The Guardian reports that:
A group of BA flight attendants is claiming that the removal of discounted travel from strikers discriminates indirectly against employees based in Scotland, Ireland and mainland Europe who use the scheme to commute to and from Heathrow airport. The group, called Crew Defence, is representing 75 employees who are lodging cases with an employment tribunal in Reading and plan to sue for compensation if their claim is upheld.
This is a bold claim, but it may be successful in crossing the first hurdle of showing that BA are applying a provision, criteria or practice which is applied equally but puts (for example) Scottish people at a disadvantage. It would then be for BA to show that the treatment is justified. Much will depend on the nature and context of the scheme and its removal. To use an example, if a factory in Carlisle provides a free employee bus from Kendal, can a wannabe employee in Dumfries make a complaint?

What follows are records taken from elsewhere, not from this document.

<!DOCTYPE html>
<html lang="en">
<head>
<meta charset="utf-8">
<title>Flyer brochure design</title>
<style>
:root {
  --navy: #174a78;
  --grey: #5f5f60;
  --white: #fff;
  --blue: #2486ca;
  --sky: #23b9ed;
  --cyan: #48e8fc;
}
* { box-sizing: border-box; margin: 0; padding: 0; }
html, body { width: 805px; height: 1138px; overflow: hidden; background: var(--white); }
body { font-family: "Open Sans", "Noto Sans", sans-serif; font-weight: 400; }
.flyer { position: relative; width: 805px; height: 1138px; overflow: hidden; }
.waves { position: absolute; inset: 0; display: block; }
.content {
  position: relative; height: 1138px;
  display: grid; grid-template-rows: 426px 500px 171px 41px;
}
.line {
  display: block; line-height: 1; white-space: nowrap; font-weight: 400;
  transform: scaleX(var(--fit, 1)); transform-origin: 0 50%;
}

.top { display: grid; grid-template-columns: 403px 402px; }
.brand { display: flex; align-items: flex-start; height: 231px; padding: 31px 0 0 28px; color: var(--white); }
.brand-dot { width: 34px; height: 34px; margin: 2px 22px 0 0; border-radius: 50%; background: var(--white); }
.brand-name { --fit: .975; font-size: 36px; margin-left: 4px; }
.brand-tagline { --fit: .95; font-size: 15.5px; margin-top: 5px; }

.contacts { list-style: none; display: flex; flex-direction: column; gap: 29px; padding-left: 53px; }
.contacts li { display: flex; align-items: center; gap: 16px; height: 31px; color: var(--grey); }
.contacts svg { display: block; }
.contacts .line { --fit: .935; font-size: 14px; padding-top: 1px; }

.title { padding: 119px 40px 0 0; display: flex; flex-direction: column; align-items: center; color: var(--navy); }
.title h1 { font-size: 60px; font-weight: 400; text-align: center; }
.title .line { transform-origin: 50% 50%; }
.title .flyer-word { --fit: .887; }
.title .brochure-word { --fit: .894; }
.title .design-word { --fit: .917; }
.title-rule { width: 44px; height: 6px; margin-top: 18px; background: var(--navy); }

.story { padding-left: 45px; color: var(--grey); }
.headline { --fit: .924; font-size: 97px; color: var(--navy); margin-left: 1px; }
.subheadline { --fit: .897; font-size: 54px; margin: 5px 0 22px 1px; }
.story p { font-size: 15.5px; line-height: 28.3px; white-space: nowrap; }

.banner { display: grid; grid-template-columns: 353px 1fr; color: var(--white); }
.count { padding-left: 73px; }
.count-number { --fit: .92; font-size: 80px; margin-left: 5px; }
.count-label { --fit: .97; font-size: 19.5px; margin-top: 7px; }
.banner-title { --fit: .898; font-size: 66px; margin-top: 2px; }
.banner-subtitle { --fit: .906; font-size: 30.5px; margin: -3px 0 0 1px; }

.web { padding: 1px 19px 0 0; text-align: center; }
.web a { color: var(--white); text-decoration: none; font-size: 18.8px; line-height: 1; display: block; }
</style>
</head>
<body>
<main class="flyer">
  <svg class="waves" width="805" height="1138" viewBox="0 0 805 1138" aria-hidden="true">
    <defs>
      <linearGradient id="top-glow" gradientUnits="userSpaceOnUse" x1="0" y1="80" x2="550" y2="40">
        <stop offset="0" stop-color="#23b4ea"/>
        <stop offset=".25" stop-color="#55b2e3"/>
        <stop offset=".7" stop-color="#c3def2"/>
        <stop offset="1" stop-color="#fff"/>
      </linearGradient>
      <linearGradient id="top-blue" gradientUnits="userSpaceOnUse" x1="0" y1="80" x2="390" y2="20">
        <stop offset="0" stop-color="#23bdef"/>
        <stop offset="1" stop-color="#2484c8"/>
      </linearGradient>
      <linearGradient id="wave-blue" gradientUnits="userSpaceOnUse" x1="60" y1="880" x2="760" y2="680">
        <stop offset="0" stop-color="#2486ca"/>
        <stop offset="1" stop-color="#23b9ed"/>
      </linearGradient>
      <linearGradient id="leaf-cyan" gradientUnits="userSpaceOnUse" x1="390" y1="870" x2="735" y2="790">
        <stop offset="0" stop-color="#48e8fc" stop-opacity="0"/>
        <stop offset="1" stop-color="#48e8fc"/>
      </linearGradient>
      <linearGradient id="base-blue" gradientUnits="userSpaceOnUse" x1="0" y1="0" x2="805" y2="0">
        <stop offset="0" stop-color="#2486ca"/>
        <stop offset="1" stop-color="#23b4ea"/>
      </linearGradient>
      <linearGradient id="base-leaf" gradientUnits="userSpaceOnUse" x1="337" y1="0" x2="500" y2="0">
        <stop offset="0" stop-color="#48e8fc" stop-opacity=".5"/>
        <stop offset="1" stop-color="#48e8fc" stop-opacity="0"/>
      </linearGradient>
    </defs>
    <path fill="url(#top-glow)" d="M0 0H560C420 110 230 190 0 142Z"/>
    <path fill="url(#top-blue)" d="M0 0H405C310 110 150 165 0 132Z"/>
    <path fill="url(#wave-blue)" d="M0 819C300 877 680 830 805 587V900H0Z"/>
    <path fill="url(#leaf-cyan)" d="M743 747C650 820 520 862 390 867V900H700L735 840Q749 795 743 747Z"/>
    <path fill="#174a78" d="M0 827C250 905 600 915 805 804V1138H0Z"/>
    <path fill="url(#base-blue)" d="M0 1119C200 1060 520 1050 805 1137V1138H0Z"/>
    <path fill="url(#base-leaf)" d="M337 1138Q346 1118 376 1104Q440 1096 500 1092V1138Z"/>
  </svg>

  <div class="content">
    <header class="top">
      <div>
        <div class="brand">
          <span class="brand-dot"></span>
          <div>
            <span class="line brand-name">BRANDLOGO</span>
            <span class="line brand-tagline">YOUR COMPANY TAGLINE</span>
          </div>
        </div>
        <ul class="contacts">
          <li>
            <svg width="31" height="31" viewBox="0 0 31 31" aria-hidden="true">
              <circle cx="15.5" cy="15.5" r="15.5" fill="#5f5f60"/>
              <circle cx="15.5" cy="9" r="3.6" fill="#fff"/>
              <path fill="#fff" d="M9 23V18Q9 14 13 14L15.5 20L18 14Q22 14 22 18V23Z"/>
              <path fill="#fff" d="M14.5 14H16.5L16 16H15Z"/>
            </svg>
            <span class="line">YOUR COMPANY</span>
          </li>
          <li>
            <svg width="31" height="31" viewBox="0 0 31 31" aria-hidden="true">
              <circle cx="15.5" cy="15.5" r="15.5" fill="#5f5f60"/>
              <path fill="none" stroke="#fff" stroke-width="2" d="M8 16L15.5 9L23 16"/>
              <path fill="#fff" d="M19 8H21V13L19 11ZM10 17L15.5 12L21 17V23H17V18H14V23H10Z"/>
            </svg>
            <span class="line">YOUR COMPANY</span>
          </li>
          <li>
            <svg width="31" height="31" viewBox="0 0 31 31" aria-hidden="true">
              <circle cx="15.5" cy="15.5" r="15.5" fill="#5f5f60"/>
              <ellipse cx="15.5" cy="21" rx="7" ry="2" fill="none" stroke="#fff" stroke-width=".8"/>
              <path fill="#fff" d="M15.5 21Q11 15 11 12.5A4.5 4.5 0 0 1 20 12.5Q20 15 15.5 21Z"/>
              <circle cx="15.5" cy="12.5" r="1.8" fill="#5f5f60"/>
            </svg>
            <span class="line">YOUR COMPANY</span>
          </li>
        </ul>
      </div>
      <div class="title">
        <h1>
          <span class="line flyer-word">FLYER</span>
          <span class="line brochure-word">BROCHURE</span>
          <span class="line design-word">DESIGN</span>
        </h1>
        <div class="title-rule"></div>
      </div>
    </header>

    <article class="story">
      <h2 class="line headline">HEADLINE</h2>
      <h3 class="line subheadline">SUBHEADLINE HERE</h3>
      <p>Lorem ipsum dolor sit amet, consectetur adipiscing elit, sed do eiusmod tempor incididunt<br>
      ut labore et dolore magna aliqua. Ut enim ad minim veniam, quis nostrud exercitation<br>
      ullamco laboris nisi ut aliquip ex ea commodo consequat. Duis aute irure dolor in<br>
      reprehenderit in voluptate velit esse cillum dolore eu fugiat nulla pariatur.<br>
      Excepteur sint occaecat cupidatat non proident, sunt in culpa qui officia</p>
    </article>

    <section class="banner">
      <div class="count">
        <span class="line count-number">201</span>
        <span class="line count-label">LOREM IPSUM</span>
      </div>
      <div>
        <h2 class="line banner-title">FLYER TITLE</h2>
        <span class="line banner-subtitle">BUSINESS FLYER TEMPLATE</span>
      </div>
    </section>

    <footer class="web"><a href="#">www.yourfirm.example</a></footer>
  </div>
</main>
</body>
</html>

The employer is likely to agree that its practice of failing to provide a bus from Dumfries affects far more Scottish people than English, but would argue that it has a legitimate objective (attracting and retaining employees), and it is proportionate to achieve that objective by providing that one bus from Kendal. The employer might well claim, if it is small, that it can only afford the one bus and clearly that bus will either set off in England or set off in Scotland. That itself could constitute justification, but would be bolstered by a rational explanation of why Kendal was chosen in the first place.